“Thanks to God, we really live in peace and security, but our neighbours live in anguish and violence. We pray for them tonight,” he told AFP.
Christians are officially recognised and protected in Iran – along with Jews and Zoroastrians – under the Islamic Republic’s laws.
The majority of Christians in Iran are Armenian — who are Orthodox Christian — along with a few thousand Assyrian Catholics.
The past month has seen Christian, and even Muslim, shoppers flocking to Armenian districts in Tehran to pick up fake trees, and stock up on baubles, reindeer toys and plastic snowmen.
Tehran might not seem like the most obvious pit stop for Santa Claus, but Iranians love the chintzy side of Christmas and it is also one of the safest places in the Middle East for Christians, AFP says.
“It’s really interesting and attractive for us,” said Niloufar, a Muslim woman in her thirties who was out shopping with her husband on Christmas Eve.
“I love the decorations, the tree. We see it as showing a kind of respect for other beliefs. And of course I like all the chocolates!”
Shoppers line up for selfies with one of several Santas stationed outside stores on the main drag.
Hamed Davoodian owns a grocery store on the street, and says the community never faces any trouble from the authorities.
“Why should we? (Armenians) have been here for 400 years.

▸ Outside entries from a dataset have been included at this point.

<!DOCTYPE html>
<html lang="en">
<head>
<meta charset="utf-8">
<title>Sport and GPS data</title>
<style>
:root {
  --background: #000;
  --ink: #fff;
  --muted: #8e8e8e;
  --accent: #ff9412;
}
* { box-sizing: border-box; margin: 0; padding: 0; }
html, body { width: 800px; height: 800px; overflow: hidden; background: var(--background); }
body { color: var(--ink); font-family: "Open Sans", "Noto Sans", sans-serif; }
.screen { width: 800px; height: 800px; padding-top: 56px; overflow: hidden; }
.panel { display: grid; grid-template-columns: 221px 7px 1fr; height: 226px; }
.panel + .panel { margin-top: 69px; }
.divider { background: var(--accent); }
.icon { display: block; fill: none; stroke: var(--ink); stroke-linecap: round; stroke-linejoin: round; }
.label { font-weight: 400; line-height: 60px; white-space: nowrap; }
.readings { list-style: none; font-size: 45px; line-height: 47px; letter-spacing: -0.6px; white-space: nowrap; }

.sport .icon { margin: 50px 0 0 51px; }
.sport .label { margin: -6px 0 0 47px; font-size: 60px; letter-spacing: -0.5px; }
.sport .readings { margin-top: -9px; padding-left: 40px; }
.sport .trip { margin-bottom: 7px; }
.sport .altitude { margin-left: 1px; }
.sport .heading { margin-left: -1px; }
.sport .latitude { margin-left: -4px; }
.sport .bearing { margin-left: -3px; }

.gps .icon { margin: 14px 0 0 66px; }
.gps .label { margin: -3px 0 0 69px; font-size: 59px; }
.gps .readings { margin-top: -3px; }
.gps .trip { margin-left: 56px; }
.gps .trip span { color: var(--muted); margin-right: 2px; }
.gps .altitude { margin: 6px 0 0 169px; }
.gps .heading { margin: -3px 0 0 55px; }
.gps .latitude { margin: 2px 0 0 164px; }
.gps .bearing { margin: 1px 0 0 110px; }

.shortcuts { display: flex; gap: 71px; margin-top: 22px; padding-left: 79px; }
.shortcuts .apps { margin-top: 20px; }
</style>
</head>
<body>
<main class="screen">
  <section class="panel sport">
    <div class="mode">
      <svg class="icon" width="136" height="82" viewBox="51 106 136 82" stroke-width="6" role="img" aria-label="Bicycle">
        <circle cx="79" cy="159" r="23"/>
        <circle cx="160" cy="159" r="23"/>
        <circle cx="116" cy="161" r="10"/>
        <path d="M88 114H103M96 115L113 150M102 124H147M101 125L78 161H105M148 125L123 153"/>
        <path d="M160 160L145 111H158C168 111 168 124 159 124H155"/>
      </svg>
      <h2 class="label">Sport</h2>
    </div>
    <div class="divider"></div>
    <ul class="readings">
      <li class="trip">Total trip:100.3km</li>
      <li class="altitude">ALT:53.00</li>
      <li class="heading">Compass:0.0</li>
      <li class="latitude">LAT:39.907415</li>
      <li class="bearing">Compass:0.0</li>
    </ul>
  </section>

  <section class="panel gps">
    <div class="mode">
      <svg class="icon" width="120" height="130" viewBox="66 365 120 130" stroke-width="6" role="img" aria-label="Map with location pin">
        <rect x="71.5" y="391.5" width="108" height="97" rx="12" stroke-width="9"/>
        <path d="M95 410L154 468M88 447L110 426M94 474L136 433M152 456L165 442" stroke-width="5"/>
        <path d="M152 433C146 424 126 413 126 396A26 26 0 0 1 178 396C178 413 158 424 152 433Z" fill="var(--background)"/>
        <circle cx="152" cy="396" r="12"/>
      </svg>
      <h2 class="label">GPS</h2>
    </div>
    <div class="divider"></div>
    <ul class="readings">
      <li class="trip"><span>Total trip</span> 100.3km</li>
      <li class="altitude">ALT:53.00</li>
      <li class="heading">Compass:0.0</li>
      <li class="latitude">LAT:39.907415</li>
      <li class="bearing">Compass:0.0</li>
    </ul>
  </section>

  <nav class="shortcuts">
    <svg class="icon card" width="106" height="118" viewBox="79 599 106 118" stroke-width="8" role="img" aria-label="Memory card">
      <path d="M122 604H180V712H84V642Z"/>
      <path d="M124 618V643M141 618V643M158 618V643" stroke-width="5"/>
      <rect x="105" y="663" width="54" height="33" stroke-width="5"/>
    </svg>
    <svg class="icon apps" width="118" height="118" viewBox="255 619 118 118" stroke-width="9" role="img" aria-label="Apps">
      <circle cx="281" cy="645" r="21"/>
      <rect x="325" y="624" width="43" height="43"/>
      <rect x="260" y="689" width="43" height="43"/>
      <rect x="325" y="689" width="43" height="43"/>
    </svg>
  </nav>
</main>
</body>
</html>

They are great to us,” he said, adding proudly that Christians fought alongside their fellow Iranians during the brutal war with Iraq in the 1980s.
“There were 30 to 35 martyrs from our neighbourhood,” he said.